- WORK ITEM:
Your answer should be the lines of the data below that contain "italic".

- STORED DATA:
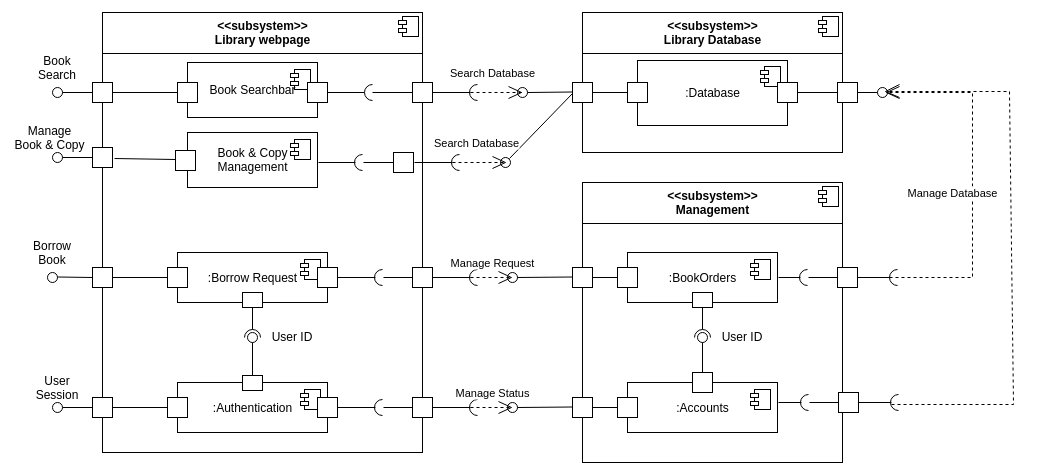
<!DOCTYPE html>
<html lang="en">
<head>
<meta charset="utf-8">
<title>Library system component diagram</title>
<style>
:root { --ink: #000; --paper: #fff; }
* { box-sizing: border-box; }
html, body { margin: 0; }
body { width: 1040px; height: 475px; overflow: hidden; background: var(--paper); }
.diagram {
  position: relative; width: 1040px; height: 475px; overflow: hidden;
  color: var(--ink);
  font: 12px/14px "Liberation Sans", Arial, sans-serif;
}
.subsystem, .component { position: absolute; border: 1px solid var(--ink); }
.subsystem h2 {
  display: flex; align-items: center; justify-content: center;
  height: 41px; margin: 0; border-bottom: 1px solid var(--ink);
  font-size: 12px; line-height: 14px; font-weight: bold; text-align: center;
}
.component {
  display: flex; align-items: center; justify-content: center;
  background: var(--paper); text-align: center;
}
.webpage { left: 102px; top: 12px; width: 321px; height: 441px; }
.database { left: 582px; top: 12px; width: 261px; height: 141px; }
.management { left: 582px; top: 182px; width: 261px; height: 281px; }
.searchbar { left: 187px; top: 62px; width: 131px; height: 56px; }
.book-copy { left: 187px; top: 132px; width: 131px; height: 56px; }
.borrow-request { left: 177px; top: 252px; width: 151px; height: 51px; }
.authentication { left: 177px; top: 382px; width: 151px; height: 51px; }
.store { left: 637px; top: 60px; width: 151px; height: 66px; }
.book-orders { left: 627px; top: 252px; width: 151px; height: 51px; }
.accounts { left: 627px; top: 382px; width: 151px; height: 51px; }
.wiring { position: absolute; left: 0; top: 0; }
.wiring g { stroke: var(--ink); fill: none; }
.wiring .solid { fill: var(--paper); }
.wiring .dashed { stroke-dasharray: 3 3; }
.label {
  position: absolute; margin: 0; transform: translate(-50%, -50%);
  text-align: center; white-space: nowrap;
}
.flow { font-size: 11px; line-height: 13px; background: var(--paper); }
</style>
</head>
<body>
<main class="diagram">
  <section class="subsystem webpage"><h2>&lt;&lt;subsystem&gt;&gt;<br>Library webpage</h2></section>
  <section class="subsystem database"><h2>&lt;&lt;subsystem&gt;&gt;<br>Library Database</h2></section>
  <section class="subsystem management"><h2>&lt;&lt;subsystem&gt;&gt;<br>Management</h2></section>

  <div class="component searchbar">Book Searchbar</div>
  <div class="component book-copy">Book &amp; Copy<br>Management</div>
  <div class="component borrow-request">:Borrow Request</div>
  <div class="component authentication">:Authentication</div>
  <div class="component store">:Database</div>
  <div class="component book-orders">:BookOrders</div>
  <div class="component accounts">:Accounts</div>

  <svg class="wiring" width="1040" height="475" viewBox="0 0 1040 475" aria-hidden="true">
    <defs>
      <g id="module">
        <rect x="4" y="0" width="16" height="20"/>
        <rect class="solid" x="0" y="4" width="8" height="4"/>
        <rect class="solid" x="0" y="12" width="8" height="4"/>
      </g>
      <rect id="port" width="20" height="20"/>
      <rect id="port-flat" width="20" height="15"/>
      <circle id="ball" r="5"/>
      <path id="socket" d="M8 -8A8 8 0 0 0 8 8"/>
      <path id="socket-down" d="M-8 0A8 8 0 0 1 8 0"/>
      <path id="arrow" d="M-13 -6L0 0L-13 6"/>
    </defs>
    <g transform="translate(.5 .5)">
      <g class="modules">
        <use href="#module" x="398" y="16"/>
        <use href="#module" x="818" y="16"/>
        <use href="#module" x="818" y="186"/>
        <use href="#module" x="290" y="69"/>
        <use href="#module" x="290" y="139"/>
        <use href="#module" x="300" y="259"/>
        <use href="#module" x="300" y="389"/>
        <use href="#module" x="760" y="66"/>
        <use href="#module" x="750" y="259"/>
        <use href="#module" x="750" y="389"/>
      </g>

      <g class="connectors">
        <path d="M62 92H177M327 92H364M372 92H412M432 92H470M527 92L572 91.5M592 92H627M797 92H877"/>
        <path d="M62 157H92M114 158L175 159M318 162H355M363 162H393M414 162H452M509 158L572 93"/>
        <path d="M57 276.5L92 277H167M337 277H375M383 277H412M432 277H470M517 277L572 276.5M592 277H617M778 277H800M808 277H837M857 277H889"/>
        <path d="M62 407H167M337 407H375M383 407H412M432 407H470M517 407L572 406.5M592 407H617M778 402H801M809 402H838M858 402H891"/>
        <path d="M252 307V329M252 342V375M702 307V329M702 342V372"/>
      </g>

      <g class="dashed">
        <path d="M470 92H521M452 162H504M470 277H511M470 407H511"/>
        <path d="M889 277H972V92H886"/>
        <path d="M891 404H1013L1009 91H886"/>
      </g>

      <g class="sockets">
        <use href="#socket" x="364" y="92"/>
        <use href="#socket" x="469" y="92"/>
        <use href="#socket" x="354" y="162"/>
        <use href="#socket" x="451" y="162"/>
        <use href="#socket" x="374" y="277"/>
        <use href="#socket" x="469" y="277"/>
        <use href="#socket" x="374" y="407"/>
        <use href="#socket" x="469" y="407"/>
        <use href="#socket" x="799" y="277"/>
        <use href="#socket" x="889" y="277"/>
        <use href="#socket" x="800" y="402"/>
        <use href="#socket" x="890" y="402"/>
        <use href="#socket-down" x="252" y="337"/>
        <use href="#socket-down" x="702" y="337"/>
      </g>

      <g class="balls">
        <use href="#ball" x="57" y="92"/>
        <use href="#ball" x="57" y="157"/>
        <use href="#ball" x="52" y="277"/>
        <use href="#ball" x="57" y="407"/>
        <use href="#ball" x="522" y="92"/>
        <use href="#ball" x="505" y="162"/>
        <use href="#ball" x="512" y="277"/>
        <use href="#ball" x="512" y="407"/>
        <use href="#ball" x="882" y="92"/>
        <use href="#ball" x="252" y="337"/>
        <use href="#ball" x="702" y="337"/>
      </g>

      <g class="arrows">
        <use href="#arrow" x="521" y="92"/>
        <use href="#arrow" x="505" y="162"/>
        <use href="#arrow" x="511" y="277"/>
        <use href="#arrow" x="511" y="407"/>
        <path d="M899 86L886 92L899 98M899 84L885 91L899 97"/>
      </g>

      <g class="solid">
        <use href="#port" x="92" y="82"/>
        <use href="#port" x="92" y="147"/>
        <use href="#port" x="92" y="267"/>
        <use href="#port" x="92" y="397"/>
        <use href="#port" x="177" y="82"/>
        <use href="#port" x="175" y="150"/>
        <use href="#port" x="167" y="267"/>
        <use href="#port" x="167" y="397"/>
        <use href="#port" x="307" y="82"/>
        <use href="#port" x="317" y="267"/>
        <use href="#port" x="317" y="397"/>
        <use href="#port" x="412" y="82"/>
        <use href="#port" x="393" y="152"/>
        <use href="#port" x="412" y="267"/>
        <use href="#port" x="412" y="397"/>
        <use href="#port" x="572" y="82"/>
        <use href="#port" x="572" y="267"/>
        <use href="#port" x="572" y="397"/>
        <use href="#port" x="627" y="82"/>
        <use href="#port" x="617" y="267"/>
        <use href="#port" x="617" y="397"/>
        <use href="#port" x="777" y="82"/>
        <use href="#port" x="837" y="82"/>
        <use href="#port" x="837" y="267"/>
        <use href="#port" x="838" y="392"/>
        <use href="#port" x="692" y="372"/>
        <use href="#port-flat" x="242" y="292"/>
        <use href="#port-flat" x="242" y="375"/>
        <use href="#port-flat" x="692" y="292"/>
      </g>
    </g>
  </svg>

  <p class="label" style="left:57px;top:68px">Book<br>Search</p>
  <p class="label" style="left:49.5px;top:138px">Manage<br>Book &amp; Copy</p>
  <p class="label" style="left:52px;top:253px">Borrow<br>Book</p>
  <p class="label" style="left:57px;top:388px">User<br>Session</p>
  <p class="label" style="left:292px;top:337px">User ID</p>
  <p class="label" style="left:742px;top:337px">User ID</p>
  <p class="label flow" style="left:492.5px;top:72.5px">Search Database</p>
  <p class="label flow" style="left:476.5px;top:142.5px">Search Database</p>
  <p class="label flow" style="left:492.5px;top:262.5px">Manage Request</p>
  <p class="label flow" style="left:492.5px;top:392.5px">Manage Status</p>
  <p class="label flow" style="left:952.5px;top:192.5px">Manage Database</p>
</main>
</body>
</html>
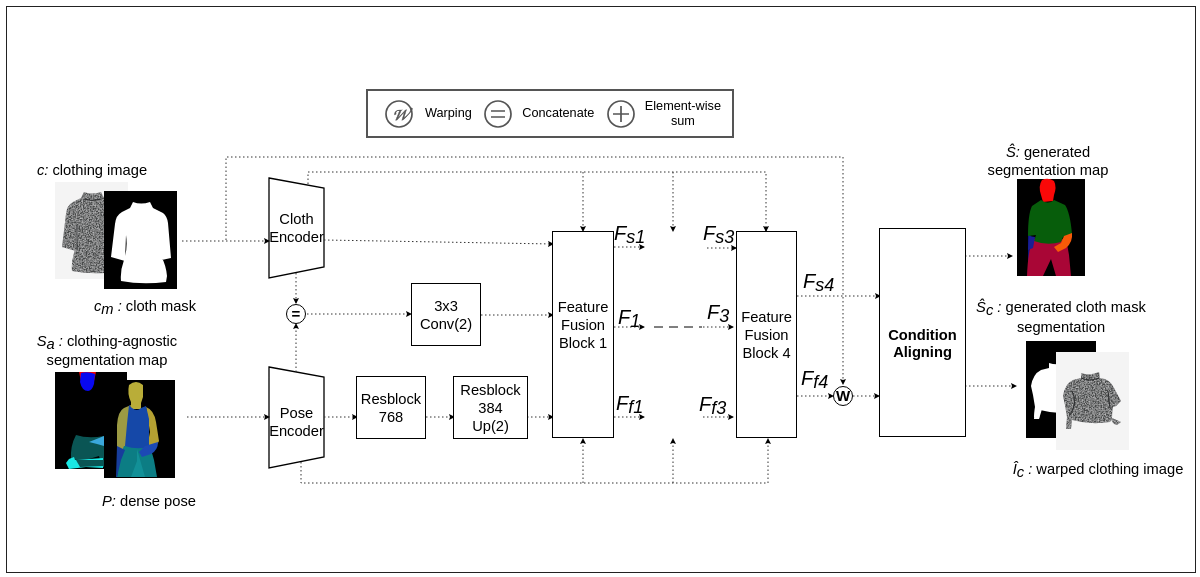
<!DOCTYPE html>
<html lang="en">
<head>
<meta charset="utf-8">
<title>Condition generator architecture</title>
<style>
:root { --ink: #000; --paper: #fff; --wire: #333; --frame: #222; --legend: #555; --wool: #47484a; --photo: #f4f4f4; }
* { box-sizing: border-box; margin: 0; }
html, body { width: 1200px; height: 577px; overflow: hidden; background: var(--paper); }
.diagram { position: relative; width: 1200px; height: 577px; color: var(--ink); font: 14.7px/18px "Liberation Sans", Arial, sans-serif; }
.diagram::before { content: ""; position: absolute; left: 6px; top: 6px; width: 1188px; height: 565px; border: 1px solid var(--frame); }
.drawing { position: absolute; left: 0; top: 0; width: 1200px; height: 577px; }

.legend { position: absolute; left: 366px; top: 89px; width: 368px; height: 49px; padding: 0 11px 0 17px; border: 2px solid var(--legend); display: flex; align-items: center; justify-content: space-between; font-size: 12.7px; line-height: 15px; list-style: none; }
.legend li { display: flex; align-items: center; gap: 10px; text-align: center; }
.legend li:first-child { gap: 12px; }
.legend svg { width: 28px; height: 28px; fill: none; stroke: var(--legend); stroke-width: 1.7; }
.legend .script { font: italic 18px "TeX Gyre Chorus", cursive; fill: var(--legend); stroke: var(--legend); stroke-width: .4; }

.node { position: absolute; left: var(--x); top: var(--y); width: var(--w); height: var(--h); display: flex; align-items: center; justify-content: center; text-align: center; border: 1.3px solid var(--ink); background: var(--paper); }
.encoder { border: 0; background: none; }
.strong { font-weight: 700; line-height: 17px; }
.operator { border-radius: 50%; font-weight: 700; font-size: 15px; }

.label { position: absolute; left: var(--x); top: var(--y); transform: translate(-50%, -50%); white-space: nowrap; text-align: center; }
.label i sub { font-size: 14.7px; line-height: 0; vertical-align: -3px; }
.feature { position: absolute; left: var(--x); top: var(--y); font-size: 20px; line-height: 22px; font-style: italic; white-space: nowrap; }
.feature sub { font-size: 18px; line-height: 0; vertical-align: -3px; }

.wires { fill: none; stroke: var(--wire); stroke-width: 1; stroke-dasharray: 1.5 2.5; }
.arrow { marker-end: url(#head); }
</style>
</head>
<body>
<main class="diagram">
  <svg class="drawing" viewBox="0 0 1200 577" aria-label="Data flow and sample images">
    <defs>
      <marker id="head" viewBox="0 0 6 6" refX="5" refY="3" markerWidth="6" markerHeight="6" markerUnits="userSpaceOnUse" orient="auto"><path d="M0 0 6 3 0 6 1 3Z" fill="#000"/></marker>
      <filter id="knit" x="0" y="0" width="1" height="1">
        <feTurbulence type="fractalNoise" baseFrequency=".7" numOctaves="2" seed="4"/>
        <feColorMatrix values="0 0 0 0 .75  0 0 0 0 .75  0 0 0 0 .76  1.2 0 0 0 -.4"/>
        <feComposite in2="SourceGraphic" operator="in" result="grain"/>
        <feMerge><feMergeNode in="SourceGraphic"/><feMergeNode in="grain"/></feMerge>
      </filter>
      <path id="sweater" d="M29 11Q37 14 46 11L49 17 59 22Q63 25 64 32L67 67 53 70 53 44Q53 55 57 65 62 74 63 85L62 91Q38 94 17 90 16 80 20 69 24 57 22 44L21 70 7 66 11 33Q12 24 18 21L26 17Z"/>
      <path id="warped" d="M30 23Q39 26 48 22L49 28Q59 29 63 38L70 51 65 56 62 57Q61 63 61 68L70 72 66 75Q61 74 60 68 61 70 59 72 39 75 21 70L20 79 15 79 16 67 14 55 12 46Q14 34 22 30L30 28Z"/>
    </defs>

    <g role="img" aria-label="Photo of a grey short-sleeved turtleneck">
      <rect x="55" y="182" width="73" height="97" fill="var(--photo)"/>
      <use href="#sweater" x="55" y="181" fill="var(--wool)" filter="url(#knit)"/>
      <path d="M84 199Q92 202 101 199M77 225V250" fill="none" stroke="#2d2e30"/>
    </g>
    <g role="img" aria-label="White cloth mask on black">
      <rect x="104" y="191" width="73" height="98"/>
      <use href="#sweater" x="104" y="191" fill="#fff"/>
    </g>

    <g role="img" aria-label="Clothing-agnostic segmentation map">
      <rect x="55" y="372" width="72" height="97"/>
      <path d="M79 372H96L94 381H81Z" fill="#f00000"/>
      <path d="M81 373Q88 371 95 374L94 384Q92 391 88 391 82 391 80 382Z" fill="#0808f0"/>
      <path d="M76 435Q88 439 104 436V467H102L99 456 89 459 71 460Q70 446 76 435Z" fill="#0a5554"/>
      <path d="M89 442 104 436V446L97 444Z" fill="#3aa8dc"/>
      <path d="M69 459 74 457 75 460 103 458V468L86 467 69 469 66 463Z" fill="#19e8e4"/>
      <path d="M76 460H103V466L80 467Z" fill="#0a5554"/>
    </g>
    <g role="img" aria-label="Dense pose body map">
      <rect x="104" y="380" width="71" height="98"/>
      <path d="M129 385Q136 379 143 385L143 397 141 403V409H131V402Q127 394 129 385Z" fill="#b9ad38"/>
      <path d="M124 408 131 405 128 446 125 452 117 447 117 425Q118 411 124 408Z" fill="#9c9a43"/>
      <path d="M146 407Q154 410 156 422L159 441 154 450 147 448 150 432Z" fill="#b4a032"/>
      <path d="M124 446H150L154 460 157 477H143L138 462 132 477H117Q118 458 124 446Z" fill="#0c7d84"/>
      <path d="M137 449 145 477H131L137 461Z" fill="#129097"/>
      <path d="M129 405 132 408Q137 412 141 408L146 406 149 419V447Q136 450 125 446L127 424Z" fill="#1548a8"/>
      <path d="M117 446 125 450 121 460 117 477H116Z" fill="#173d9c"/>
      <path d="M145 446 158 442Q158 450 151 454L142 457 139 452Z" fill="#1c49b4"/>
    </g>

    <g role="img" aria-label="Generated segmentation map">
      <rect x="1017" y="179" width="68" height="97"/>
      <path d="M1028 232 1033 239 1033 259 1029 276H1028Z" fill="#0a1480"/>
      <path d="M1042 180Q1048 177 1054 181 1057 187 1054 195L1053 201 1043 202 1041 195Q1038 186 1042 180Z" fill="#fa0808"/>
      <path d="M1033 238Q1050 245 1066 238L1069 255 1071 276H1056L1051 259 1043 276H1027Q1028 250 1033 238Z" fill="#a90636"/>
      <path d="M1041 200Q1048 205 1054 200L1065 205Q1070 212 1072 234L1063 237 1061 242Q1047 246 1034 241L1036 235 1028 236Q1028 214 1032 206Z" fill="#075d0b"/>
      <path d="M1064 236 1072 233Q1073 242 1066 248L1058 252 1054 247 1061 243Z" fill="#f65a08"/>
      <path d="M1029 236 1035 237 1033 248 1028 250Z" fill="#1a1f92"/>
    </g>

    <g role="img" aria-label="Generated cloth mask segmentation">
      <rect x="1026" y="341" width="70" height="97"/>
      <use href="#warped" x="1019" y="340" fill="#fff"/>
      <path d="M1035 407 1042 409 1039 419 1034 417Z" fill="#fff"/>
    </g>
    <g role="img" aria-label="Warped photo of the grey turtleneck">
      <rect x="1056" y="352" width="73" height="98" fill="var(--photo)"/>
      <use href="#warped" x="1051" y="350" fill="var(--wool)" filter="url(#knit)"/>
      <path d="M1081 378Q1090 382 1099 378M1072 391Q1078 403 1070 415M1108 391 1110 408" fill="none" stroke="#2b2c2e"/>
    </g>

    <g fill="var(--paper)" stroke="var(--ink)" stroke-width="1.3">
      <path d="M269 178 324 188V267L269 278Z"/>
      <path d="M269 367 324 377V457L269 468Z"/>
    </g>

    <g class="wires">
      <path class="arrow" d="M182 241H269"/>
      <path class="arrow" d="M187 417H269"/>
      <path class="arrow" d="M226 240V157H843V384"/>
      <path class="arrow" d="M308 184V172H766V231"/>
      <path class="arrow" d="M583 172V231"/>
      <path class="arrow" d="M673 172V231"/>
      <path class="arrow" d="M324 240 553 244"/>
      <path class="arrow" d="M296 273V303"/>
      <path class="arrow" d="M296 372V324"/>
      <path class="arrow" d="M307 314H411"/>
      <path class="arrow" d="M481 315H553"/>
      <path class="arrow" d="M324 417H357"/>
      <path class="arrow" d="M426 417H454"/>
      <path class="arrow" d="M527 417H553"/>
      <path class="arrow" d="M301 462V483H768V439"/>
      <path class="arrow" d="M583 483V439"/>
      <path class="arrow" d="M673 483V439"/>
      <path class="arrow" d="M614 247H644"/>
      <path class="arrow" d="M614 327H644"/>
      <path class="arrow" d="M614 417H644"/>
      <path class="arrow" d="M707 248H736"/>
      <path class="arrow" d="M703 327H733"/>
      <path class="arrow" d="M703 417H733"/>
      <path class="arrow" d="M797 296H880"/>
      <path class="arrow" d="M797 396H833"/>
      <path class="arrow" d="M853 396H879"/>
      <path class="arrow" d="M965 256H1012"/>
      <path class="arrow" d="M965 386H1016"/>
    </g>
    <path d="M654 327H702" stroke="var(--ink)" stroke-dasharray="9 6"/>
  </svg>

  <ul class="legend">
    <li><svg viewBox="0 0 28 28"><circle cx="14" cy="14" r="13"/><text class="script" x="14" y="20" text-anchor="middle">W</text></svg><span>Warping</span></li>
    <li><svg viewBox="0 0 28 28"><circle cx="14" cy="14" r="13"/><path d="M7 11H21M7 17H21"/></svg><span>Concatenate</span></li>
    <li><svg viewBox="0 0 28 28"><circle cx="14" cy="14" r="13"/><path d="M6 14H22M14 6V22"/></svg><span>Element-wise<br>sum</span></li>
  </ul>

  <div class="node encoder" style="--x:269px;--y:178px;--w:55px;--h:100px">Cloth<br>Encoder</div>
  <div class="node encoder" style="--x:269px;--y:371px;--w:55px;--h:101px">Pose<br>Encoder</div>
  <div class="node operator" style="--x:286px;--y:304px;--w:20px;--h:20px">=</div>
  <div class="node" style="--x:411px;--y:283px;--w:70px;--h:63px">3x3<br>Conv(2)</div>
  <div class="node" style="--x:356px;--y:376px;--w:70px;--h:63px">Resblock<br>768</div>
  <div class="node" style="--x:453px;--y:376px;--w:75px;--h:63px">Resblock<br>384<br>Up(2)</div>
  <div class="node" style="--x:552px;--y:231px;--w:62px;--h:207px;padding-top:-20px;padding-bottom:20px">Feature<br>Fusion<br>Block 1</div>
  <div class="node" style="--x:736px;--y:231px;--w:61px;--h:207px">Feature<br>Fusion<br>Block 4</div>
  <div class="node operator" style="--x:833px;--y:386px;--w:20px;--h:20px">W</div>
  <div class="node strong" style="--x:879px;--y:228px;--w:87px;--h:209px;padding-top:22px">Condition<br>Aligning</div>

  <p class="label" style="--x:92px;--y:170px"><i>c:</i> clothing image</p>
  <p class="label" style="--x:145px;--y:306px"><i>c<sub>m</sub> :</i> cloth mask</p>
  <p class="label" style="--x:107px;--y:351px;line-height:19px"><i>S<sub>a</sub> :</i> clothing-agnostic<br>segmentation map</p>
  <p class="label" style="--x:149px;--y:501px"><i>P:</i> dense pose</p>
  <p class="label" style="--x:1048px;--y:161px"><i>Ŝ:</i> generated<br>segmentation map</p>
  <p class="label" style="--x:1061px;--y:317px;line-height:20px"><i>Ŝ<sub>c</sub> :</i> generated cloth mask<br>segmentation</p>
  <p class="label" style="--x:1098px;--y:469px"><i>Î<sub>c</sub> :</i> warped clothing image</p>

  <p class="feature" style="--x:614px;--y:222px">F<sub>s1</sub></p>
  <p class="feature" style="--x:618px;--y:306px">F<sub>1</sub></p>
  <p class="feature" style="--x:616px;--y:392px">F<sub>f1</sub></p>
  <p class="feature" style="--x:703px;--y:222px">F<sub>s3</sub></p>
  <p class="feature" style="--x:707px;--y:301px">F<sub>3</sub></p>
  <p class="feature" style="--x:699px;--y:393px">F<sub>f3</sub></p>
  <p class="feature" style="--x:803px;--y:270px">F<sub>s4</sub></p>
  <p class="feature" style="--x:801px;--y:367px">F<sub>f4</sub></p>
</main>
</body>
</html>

- ANSWER TO THIS TASK:
.legend .script { font: italic 18px "TeX Gyre Chorus", cursive; fill: var(--legend); stroke: var(--legend); stroke-width: .4; }
.feature { position: absolute; left: var(--x); top: var(--y); font-size: 20px; line-height: 22px; font-style: italic; white-space: nowrap; }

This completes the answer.